▼▼▼

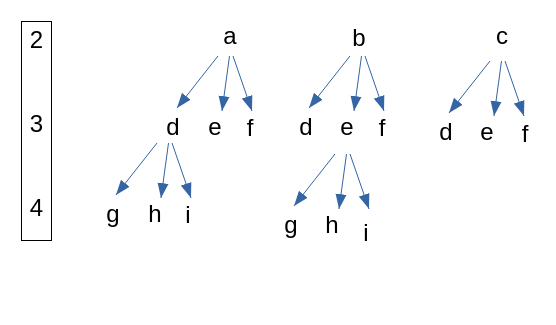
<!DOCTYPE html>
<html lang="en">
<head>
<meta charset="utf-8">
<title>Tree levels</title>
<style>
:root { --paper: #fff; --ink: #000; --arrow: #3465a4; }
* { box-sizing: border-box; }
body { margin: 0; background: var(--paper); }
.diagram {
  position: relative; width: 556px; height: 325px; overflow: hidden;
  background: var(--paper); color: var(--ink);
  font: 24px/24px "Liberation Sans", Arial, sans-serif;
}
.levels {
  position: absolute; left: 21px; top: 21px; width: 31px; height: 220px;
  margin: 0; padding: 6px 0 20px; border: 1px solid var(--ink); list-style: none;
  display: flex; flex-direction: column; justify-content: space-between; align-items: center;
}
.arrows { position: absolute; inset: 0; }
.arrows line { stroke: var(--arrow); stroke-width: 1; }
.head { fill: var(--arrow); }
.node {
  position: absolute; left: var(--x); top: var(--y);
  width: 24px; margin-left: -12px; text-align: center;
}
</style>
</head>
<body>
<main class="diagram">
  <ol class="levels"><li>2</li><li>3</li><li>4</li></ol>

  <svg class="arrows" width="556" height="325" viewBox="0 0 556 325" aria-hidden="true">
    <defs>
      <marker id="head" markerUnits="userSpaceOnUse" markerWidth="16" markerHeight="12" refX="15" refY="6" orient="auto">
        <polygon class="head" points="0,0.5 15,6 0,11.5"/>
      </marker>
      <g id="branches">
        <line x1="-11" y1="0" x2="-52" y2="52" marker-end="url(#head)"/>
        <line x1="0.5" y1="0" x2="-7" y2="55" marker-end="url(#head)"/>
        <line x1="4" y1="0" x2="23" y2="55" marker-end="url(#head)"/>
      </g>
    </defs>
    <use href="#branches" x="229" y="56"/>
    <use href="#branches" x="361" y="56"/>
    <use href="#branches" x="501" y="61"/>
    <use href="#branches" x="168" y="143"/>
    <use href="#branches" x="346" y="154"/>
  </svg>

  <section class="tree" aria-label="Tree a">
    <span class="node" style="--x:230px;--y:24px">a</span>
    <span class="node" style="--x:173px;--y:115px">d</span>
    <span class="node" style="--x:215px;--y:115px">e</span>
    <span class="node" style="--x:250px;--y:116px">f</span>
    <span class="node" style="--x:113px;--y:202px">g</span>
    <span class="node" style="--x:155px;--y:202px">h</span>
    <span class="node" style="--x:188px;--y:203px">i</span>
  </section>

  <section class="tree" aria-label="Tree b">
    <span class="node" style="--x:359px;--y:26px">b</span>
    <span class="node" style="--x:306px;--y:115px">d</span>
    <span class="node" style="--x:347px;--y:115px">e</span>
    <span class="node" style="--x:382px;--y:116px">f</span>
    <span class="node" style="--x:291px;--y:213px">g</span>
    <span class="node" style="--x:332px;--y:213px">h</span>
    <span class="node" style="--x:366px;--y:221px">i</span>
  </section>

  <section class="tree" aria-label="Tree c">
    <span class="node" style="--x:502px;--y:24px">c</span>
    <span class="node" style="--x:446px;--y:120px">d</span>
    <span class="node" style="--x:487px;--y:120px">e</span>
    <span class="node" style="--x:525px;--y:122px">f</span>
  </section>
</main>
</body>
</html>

▲▲▲

_WORK TO BE COMPLETED:_ A single number is requested: the count of lines in the data that hold "marker".

_EXERCISE RESPONSE:_ 5